SOUTH BEND, Ind. -- Despite being dropped to third on Notre Dame's depth chart and playing sparingly last fall, Andrew Hendrix said on Saturday he never considered transferring.
Six months ago, Hendrix faced an uphill climb to see the field. Everett Golson was entrenched as the starter. Tommy Rees was his steady backup. Gunner Kiel was the talented quarterback tabbed by prognosticators as someone who could push not just Rees, but Golson as well.
Golson won't play for Notre Dame in 2013 following his expulsion for the fall semester. Kiel never fit in with Notre Dame and transferred to Cincinnati in March.
And all of a sudden Hendrix is solidly Notre Dame's No. 2 quarterback, a guy who has a much easier path to the field this fall.
"You would probably have to be out of your mind to leave here, in all honesty," Hendrix said. "At all times, you’re a number of plays away from being the guy on the field. And if you have confidence in yourself, then it’s not hard to stay here. Plus, the school is unbelievable, the people are unbelievable, this organization’s great. It really was never an option in my mind."
Coach Brian Kelly said Hendrix isn't a "prototypical gym rat," clarifying that since he didn't really grow up playing quarterback, a steeper learning curve existed for his understanding of the game. Hendrix agreed with that assessment, and said offensive coordinator Chuck Martin has emphasized he needs to be more comfortable and get to the point where the game comes naturally to him.

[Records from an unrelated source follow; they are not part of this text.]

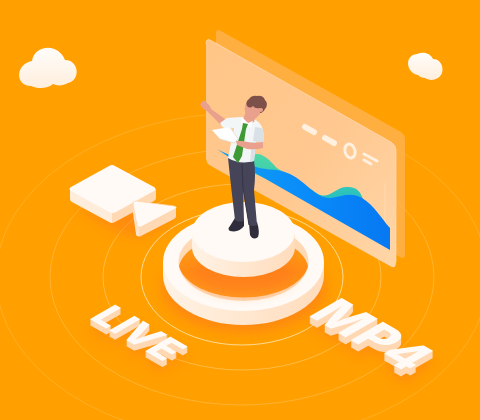
<!DOCTYPE html>
<html lang="en">
<head>
<meta charset="utf-8">
<title>Live video presentation</title>
<style>
:root {
  --orange: #ff9f00;
  --glow: #ff7a1c;
  --white: #fffaf5;
  --cream: #ffeddb;
  --peach: #ffd8b4;
  --skin: #e9a08c;
  --hair: #7d5049;
  --trousers: #454458;
  --shoe: #2f2c3b;
  --shirt: #f3f6f7;
  --shirt-shade: #d9e1e6;
  --tie: #3d9a35;
}
html, body { margin: 0; background: var(--orange); }
body { width: 480px; height: 420px; overflow: hidden; }
svg { display: block; }
.ripples { fill: none; stroke: #ffd27a; }
.lettering { font-family: Inter, "Liberation Sans", sans-serif; font-weight: 800; }
.side { fill: var(--peach); }
.face { fill: var(--white); }
.skin { fill: var(--skin); }
</style>
</head>
<body>
<svg width="480" height="420" viewBox="0 0 480 420">
  <defs>
    <linearGradient id="screen-fill" x1="0" y1="0" x2="1" y2="1">
      <stop offset="0" stop-color="#ffc687"/>
      <stop offset=".55" stop-color="#ffc890"/>
      <stop offset="1" stop-color="#ffd6a8"/>
    </linearGradient>
    <linearGradient id="blue-fill" x1="0" y1="0" x2="1" y2="0">
      <stop offset="0" stop-color="#10a0f0"/>
      <stop offset=".5" stop-color="#0a8cfa"/>
      <stop offset="1" stop-color="#0678f2"/>
    </linearGradient>
    <linearGradient id="green-fill" x1="0" y1="0" x2="0" y2="1">
      <stop offset="0" stop-color="#4fd8a4"/>
      <stop offset="1" stop-color="#1cb9c8"/>
    </linearGradient>
    <linearGradient id="well-fill" x1="0" y1="0" x2="0" y2="1">
      <stop offset="0" stop-color="#ffa31a"/>
      <stop offset=".6" stop-color="#ff8a14"/>
      <stop offset="1" stop-color="#ff9a1f"/>
    </linearGradient>
    <linearGradient id="wall-fill" x1="0" y1="0" x2="1" y2="0">
      <stop offset="0" stop-color="#fff3e6"/>
      <stop offset=".5" stop-color="#ffe7d0"/>
      <stop offset="1" stop-color="#ffdcbc"/>
    </linearGradient>
    <linearGradient id="cloud-fill" x1="0" y1="0" x2="0" y2="1">
      <stop offset="0" stop-color="#fffdfa"/>
      <stop offset="1" stop-color="#ffeedd"/>
    </linearGradient>
    <filter id="soft" x="-30%" y="-50%" width="160%" height="200%">
      <feGaussianBlur stdDeviation="6"/>
    </filter>
    <text id="live" class="lettering" font-size="40" textLength="88" lengthAdjust="spacingAndGlyphs" transform="matrix(.866 .5 -.866 .5 88 318)">LIVE</text>
    <text id="mp4" class="lettering" font-size="51" textLength="115" lengthAdjust="spacingAndGlyphs" transform="matrix(.866 .5 -.866 .5 307 315)">MP4</text>
  </defs>

  <rect width="480" height="420" fill="var(--orange)"/>

  <g class="ripples">
    <ellipse cx="242" cy="277" rx="246" ry="164" opacity=".3"/>
    <ellipse cx="242" cy="277" rx="192" ry="128" opacity=".4"/>
    <ellipse cx="242" cy="277" rx="139" ry="93" opacity=".55"/>
    <ellipse cx="242" cy="277" rx="101" ry="68" stroke="#ffe6b0" opacity=".85"/>
  </g>

  <g id="clouds" fill="url(#cloud-fill)">
    <path d="M31 86 C15 86 15 64 32 61 C34 45 58 42 65 60 C79 60 81 80 68 83 C63 86 57 86 53 84 C48 89 37 89 31 86Z"/>
    <path d="M418 75 C406 73 404 55 417 54 C424 51 431 54 433 59 C443 59 446 73 438 78 C433 81 428 80 425 78 C422 78 420 77 418 75Z"/>
  </g>

  <g id="screen">
    <path d="M216 33 Q216 28 221 31 L401 132 Q405 135 405 139 V254 Q405 260 400 257 L221 156 Q216 153 216 149Z" fill="#ffb65c" opacity=".7"/>
    <path d="M206 44 Q206 37 212 41 L391 142 Q396 145 396 150 V262 Q396 270 390 266 L211 166 Q206 163 206 158Z" fill="url(#screen-fill)"/>
    <path d="M206 44 Q206 37 212 41 L391 142 Q396 145 396 150 V262" fill="none" stroke="#ffdcb5" opacity=".7"/>
    <path d="M385 183 V221" stroke="#ffe0bd" opacity=".6"/>
    <g id="chart">
      <path d="M242 168 C250 150 260 152 268 159 C275 165 276 169 284 172 L318 194 C330 200 336 186 348 187 C357 187 361 192 364 202 L340 212Z" fill="url(#green-fill)"/>
      <path d="M217 149 C230 157 240 156 250 164 C262 172 276 167 290 174 C308 183 316 199 331 198 C343 196 351 192 362 198 C374 205 381 218 390 228 V250 L236 162Z" fill="url(#blue-fill)"/>
    </g>
    <g id="screen-controls" stroke="#fff0df" stroke-linecap="round" fill="none">
      <path d="M305 127 L314 132 M325 138 L334 143" stroke-width="6"/>
      <ellipse cx="350" cy="151" rx="5" ry="7" stroke-width="3" transform="rotate(-15 350 151)"/>
      <path d="M364 154 L377 161 M364 160 L371 164" stroke-width="3"/>
    </g>
  </g>

  <g id="stage">
    <ellipse cx="244" cy="288" rx="82" ry="44" fill="var(--glow)" opacity=".6" filter="url(#soft)"/>
    <path d="M163 262 V275 A80.5 50 0 0 0 324 275 V262Z" fill="url(#wall-fill)"/>
    <ellipse cx="243.5" cy="262" rx="80.5" ry="49" fill="var(--white)"/>
    <ellipse cx="243.5" cy="262" rx="65" ry="39" fill="var(--peach)"/>
    <path d="M179 266 A65 36 0 0 1 308 266 A65 36 0 0 1 179 266Z" fill="url(#well-fill)"/>
    <ellipse cx="244" cy="272" rx="50" ry="22" fill="var(--glow)" opacity=".6" filter="url(#soft)"/>
    <path d="M192 232 V247 A51.5 30 0 0 0 295 247 V232Z" fill="url(#wall-fill)"/>
    <ellipse cx="243.5" cy="232" rx="51.5" ry="30" fill="var(--white)"/>
  </g>

  <g id="presenter">
    <g fill="var(--shoe)">
      <path d="M235 218 L244 219 L244 226 Q239 233 230 231 Q227 229 230 226Z"/>
      <path d="M249 223 L257 222 Q260 232 258 237 Q253 241 250 235Z"/>
    </g>
    <path d="M228 158 L254 160 Q256 174 254 190 L257 225 Q253 227 249 225 L243 188 L244 221 Q239 223 235 220 L231 186Z" fill="var(--trousers)"/>
    <path d="M242 164 L243 188 L249 225" fill="none" stroke="#343346"/>
    <path class="skin" d="M225 119 L211 109 Q210 105 207 103 Q205 100 203 101 L200 104 Q202 109 207 111 L221 125Z"/>
    <path d="M241 117 L227 118 L220 123 Q222 128 227 129 L234 128 L228 158 Q240 165 254 161 L256 141 L263 143 Q265 132 261 125 Q257 119 249 118Z" fill="var(--shirt)"/>
    <path d="M255 127 L253 141 L263 143 Q265 134 262 128Z M252 142 L250 162 L254 161 L256 142Z" fill="var(--shirt-shade)"/>
    <path class="skin" d="M246 112 L256 115 L254 122 Q249 126 243 119Z"/>
    <path d="M242 117 L248 123 L253 121 L251 128 L246 124 L241 123Z" fill="#fff"/>
    <path d="M243 123 L248 124 L246 129 L242 156 L238 163 L233 157 L242 129Z" fill="var(--tie)"/>
    <path class="skin" d="M263 142 L263 148 Q256 150 247 149 L237 145 L236 141 L242 141 L254 143Z"/>
    <path d="M212 130 L230 127 L238 139 L234 143 L220 139Z" fill="#fff"/>
    <path d="M230 127 L238 139 L234 143 L220 139" fill="none" stroke="#e3dad4" stroke-width=".8"/>
    <path class="skin" d="M246 103 Q244 108 245 112 Q247 119 253 119 Q261 117 262 107 L260 101Z"/>
    <path d="M247 106 Q245 102 249 99 Q252 95 257 96 Q263 95 265 100 Q269 104 265 109 Q263 113 260 113 L260 108 Q255 109 253 106 Q250 109 247 106Z" fill="var(--hair)"/>
    <circle class="skin" cx="261" cy="110" r="2"/>
  </g>

  <g id="camera">
    <path d="M74 206 L112 230 L140 238 L178 220 L150 204Z" fill="var(--glow)" opacity=".5" filter="url(#soft)"/>
    <g id="camera-body">
      <path d="M112 210 L156 189 V198 Q156 200 154 201 L115 222 Q113 223 112 223Z" fill="var(--peach)"/>
      <path d="M70 189 V199 Q70 201 72 202 L109 222 Q111 223 112 223 V210Z" fill="var(--cream)"/>
      <path class="face" d="M71 187 L109 166 Q112 164 115 166 L154 187 Q157 189 154 191 L116 212 Q112 214 109 212 L71 191 Q68 189 71 187Z"/>
    </g>
    <g id="camera-lens">
      <path d="M138 227 L176 208 V216 Q176 218 174 219 L141 236 Q139 237 138 236Z" fill="var(--peach)"/>
      <path d="M133 204 L139 226 V236 Q136 237 136 234 L133 213Z" fill="#ffe3c8"/>
      <path class="face" d="M133 204 Q133 201 136 201 L174 206 Q178 207 175 209 L141 227 Q138 228 137 225Z" stroke="#ffd3a8" stroke-width=".7"/>
    </g>
  </g>

  <g id="live-lettering">
    <use href="#live" y="11" fill="var(--glow)" opacity=".6" filter="url(#soft)"/>
    <g class="side">
      <use href="#live" y="6"/><use href="#live" y="5"/><use href="#live" y="4"/>
      <use href="#live" y="3"/><use href="#live" y="2"/><use href="#live" y="1"/>
    </g>
    <use href="#live" class="face"/>
  </g>

  <g id="mp4-lettering">
    <use href="#mp4" y="12" fill="var(--glow)" opacity=".6" filter="url(#soft)"/>
    <g class="side">
      <use href="#mp4" y="7"/><use href="#mp4" y="6"/><use href="#mp4" y="5"/><use href="#mp4" y="4"/>
      <use href="#mp4" y="3"/><use href="#mp4" y="2"/><use href="#mp4" y="1"/>
    </g>
    <use href="#mp4" class="face"/>
  </g>
</svg>
</body>
</html>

Two years ago, Hendrix flashed promise when he played the entire second half of Notre Dame's meeting with Stanford in Palo Alto. The numbers weren't great, but Hendrix's athletic ability impressed.
He wasn't able to seize a chance to build on that, losing the starting job to Golson and then the backup gig to Rees last year. Hendrix pointed to his inexperience as to why he didn't make that leap.
"There were a lot of intricacies of the game that I didn’t know," he said. "And I didn’t know that I didn’t know them."
Hendrix plans on staying at Notre Dame through 2014, which would be his fifth year in South Bend, as long as he's invited back (another thin quarterback depth chart means he likely will be). He might drop back down to No. 3 next fall, behind Golson and Malik Zaire. But he feels he'll only grow as a quarterback with more reps this fall -- and even if he does wind up No. 3, there likely won't be any concerns about his universally-praised attitude.
"Really, he probably wasn't happy about it, but he's such a great character kid that he probably, he focused on what he could do to help the team in whatever capacity. And he did," Kelly said of Hendrix's approach last year. "Sometimes he went over and helped the scout team. And whatever role he was asked, he really was a team guy.
"I don't know he really enjoyed it, but he's such a great kid and a great teammate that he did whatever was necessary. But I'm sure he went home at night going 'this stinks.' Nobody really likes that. But he accepted his role, and that's why he's such a great kid."
The fourth-year Notre Dame coach also said earlier in the spring he'll have no reservations about using Hendrix if he feels it'll help Notre Dame win.
"I'm confident that Andrew can help us win this year," Kelly explained. "And if I think I can insert him at any time to give us that, I am not hesitant to do that. I'll go to the bullpen and ask him to help us."